REPORTER: Could you take us behind the scenes on that 45-minute walk around the south lawn where you changed your mind and decided to take this before Congress?

Mr. Prime Minister --

OBAMA: Oh, goodness. Margaret, you're really pressing things now. This is question number four now.

REPORTER: This is for the prime minister.

You have expressed some doubts about military action in Syria and I'm wondering if you could be a little more specific about what you're concerned -- the consequences may be -- and whether you believe President Putin has any -- shares any of the burden of the responsibility for Mr. Assad's actions?

Thank you.

OBAMA: OK. I'm going to try to remember all this.

First of all, the reset in the Russian relationship was not done on a whim. There were specific U.S. interests that I believed we could pursue with Russia. Where interests overlapped that would help us both on our long-term national security and our economy.

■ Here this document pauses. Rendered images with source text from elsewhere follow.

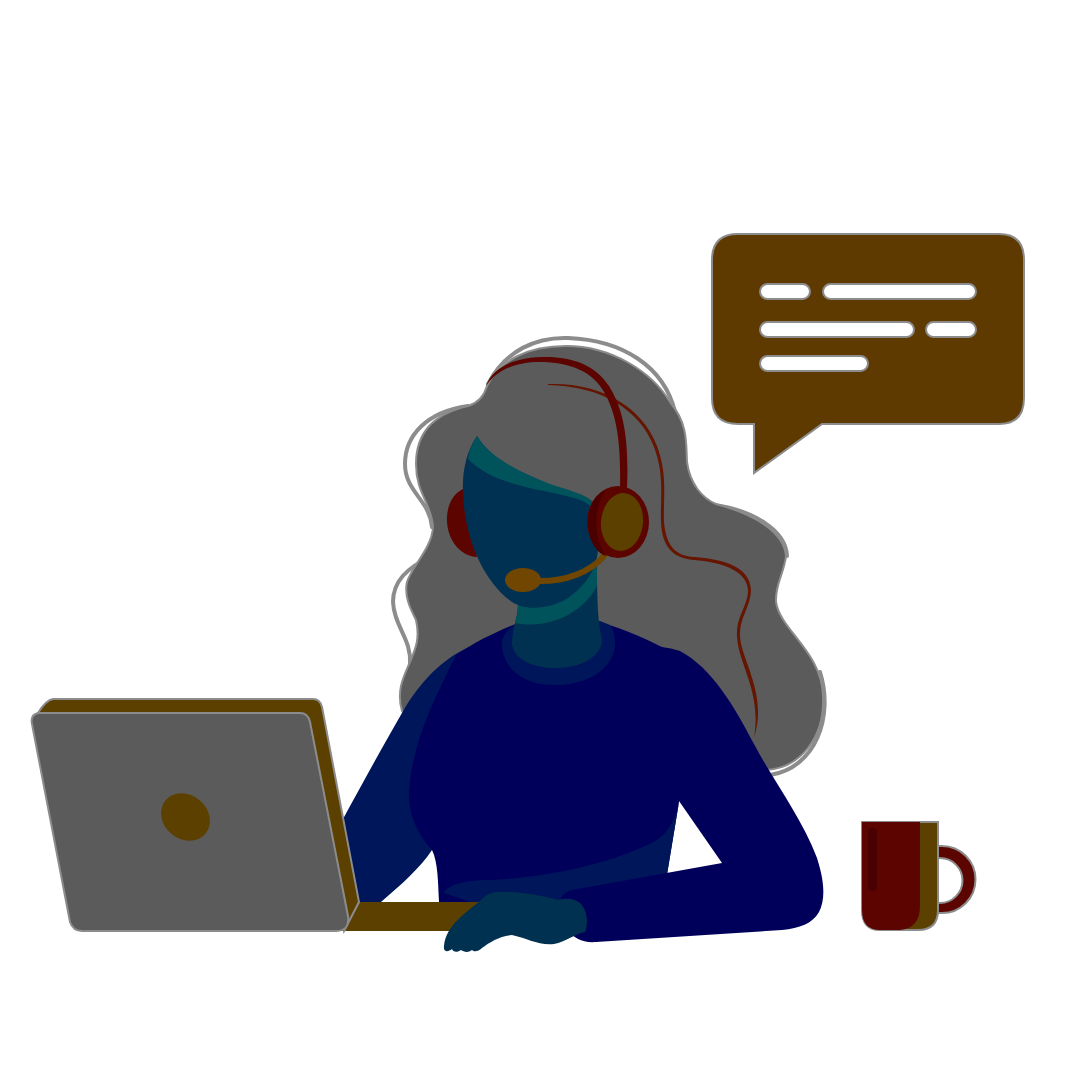
<!DOCTYPE html>
<html lang="en">
<head>
<meta charset="utf-8">
<title>Support agent at a laptop</title>
<style>
:root {
  --paper: #ffffff;
  --grey: #5b5b5b;
  --outline: #8c8c8c;
  --brown: #5e3900;
  --gold: #5c4000;
  --mic: #704600;
  --red: #5c0500;
  --red-dark: #4a0000;
  --strand: #651500;
  --navy: #00005b;
  --navy-soft: #00165a;
  --skin: #003153;
  --neck: #003150;
  --shade: #00525b;
}
html, body { margin: 0; background: var(--paper); overflow: hidden; }
.scene { display: block; width: 1072px; height: 1072px; }
.paper { fill: var(--paper); }
.grey { fill: var(--grey); }
.brown { fill: var(--brown); }
.gold { fill: var(--gold); }
.mic { fill: var(--mic); }
.red { fill: var(--red); }
.red-dark { fill: var(--red-dark); }
.navy { fill: var(--navy); }
.navy-soft { fill: var(--navy-soft); }
.skin { fill: var(--skin); }
.neck { fill: var(--neck); }
.shade { fill: var(--shade); }
.line { fill: none; stroke-linecap: round; stroke-linejoin: round; }
.hair-outline { stroke: var(--outline); stroke-width: 4; }
.edge { stroke: var(--outline); stroke-width: 2; }
.band { stroke: var(--red); stroke-width: 7; }
.boom { stroke: var(--mic); stroke-width: 6; }
.strand { fill: var(--strand); }
</style>
</head>
<body>
<svg class="scene" viewBox="0 0 1072 1072" role="img" aria-label="Support agent with a headset working at a laptop, with a speech bubble and a mug">
  <rect class="paper" width="1072" height="1072"/>

  <g id="speech-bubble">
    <path class="brown edge" d="M738 234H999Q1024 234 1024 260V398Q1024 424 999 424H822L754 473V424H738Q712 424 712 398V260Q712 234 738 234Z"/>
    <g id="message-lines" class="paper edge">
      <rect x="760" y="284" width="50" height="15" rx="7.5"/>
      <rect x="823" y="284" width="153" height="15" rx="7.5"/>
      <rect x="760" y="322" width="154" height="15" rx="7.5"/>
      <rect x="926" y="322" width="50" height="15" rx="7.5"/>
      <rect x="760" y="356" width="108" height="15" rx="7.5"/>
    </g>
  </g>

  <g id="hair">
    <g class="line hair-outline">
      <path d="M488 384C506 350 536 337 568 338C622 340 664 366 675 412"/>
      <path d="M468 406C426 412 405 436 405 464C405 492 430 500 432 527"/>
      <path d="M432 556C406 568 393 582 393 602C394 626 412 640 410 664"/>
      <path d="M714 505C752 510 786 530 787 556"/>
      <path d="M820 672C834 716 816 768 770 775"/>
    </g>
    <path class="grey edge" d="M487 386C500 360 528 346 566 346C612 346 652 372 670 402C688 424 686 442 687 462C690 484 702 498 716 504C754 514 784 532 786 556C784 574 775 584 776 602C780 630 822 652 823 696C825 738 800 768 766 770L600 760L420 730L402 711C396 690 404 676 410 662C416 648 420 638 416 620C410 608 404 596 407 582C412 566 432 548 433 527C432 504 416 494 416 464C416 434 432 414 468 406C478 403 484 396 487 386Z"/>
    <path class="strand" d="M548 384C600 382 642 406 657 446C668 476 663 498 664 522C666 544 674 556 694 557C722 559 750 566 751 590C751 606 739 618 740 636C741 660 768 694 754 738C762 692 738 664 737 636C736 616 748 606 748 590C747 570 720 562 694 560C672 558 662 546 661 522C660 498 665 476 654 447C640 410 602 386 548 385Z"/>
  </g>

  <g id="headset-back">
    <path class="red" d="M466 488C452 492 446 508 447 522C448 540 460 556 477 557Z"/>
    <path class="red" d="M486 386C494 364 520 357 546 357C574 357 596 366 609 386C624 410 629 440 627 488H620C621 444 617 414 604 392C592 370 568 363 544 362C520 361 498 368 486 386Z"/>
  </g>

  <g id="torso">
    <path class="navy-soft" d="M480 643C446 654 424 678 406 706C384 744 362 784 343 819L358 902H381C402 884 420 868 432 850L470 800Z"/>
    <path class="navy" d="M456 655C476 641 498 631 518 623H602C628 630 648 640 664 648L700 700L679 802L667 874L560 902H439C438 882 438 862 432 850C418 834 408 816 409 792C412 742 434 700 456 655Z"/>
    <path class="navy-soft" d="M679 802C674 826 664 840 640 848C600 866 540 878 490 880C466 880 448 884 444 893L470 902H570L667 875Z"/>
    <path class="navy-soft" d="M514 625C504 632 501 640 502 648C506 674 530 686 558 685C592 684 616 666 615 641Q614 630 610 625L600 621Z"/>
  </g>

  <g id="neck">
    <path class="neck" d="M518 600C519 616 512 628 512 644C514 660 534 668 556 668C582 668 602 656 602 639C598 622 597 604 597 560Z"/>
    <path class="shade" d="M518 602C518 610 517 616 515 623C550 630 584 612 597 586V560Z"/>
  </g>

  <g id="face">
    <path class="skin" d="M477 436C466 452 462 472 463 494C465 540 484 582 512 602C528 612 552 608 568 598C588 584 597 566 598 550L594 503C560 486 500 474 477 436Z"/>
    <path class="shade" d="M477 436C472 444 469 450 468 459C490 482 530 488 558 494C574 498 586 500 592 508L594 503C586 494 568 490 550 484C520 472 490 458 477 436Z"/>
  </g>

  <g id="headset-front">
    <path class="line boom" d="M536 581C566 582 590 572 604 556"/>
    <ellipse class="mic" cx="523" cy="580" rx="18" ry="12"/>
    <ellipse class="red" cx="618" cy="522" rx="31" ry="36"/>
    <path class="red-dark" d="M606 490C588 498 584 524 592 542C596 550 600 554 606 556C594 538 592 510 606 490Z"/>
    <ellipse class="gold" cx="622" cy="522" rx="21" ry="29" transform="rotate(6 622 522)"/>
  </g>

  <g id="laptop">
    <path class="gold" d="M336 902H490L470 931H336Z"/>
    <path class="gold edge" d="M53 699H313Q320 699 322 707L359 902L344 931L300 740L38 713Q46 700 53 699Z"/>
    <path class="grey edge" d="M38 713H300Q308 713 310 722L348 916Q350 931 336 931H82Q73 931 70 922L32 724Q30 715 38 713Z"/>
    <ellipse class="gold" cx="185.5" cy="817" rx="26" ry="22" transform="rotate(40 185.5 817)"/>
  </g>

  <g id="right-arm">
    <path class="navy" d="M640 646C656 646 668 647 680 651C712 668 734 706 754 744C774 782 802 818 817 858C824 880 826 898 819 912C812 924 800 928 782 930L596 942C582 943 574 938 570 932L560 904Q560 893 572 890L722 863L679 801L652 740Z"/>
    <path class="neck" d="M480 901C486 894 494 891 504 892C524 892 544 896 558 900C568 897 578 900 582 905C588 914 588 924 585 932C574 934 566 942 554 944C540 946 526 938 512 935C500 936 490 942 482 948C478 952 474 952 472 950C468 953 464 952 461 950C457 953 453 952 452 949C447 953 443 951 444 946C446 926 464 914 480 901Z"/>
  </g>

  <g id="mug">
    <path class="red edge" fill-rule="evenodd" d="M936 846H942A33 33 0 0 1 942 913H930V903H940A22 22 0 0 0 940 858H936Z"/>
    <path class="gold edge" d="M862 822H938V910Q938 930 918 930H880Q862 930 862 910Z"/>
    <path class="red" d="M862 822H920V906Q920 928 900 930H880Q862 930 862 910Z"/>
    <rect class="red-dark" x="868" y="828" width="9" height="63" rx="4"/>
  </g>
</svg>
</body>
</html>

And we succeeded. We succeeded in passing a new START treaty that reduced nuclear stockpiles for both the United States and Russia.

Russia joined the WTO, which bound them to a set of international rules governing trade, which I think ultimately will be good for the Russian economy, but is also good for its trading partners and potential companies that are investing in Russia, that includes U.S. companies.

We work together on counterterrorism issues. They have provided us significant assistance in supplying our troops in Afghanistan. There were a whole host of outcomes from that reset that were valuable to the United States.

Now, there's no doubt that, as I indicated a while back, we've kind of hit a wall in terms of additional progress. But I have not written off the idea that the United States and Russia are going to continue to have common interests, even as we have some very profound differences on some other issues. And where our interests overlap, we should pursue common action. Where we've got differences, we should be candid about them, try to manage those differences, but not sugar coat them.

One area where we've got a significant difference right now is the situation in Syria. Russia has a long-standing relationship with the Assad regime. And as a consequence, it has been very difficult to get Russia working through the Security Council to acknowledge some of the terrible behavior of the Assad regime and to try to push towards the kind of political transition that's needed in order to stabilize Syria.

And I've said to Mr. Putin directly and I continue to believe that even if you have great concerns about elements in the opposition, and we've got some concerns about certain elements of the opposition, like al Nusra. And even if you're concerned about the territorial integrity of Syria and we're concerned about the territorial integrity of Syria.

If you, in fact, want to end the violence and slaughter inside of Syria, then you're going to have to have a political transition, because it is not possible for Mr. Assad to regain legitimacy in a country where he's killed tens of thousands of his own people. That will not happen.

So far, at least, Mr. Putin has rejected that logic. As far as security action, Security Council action, we have gone repeatedly to the Security Council for even the most modest of resolutions condemning some of the actions that have taken place there. And it has been resisted by Russia.

And, you know, do I hold out hope that Mr. Putin may change his position on some of these issues? I'm always hopeful. And I will continue to engage him because I think that international action would be much more effective. And, ultimately, we can end deaths much more rapidly if Russia takes a different approach.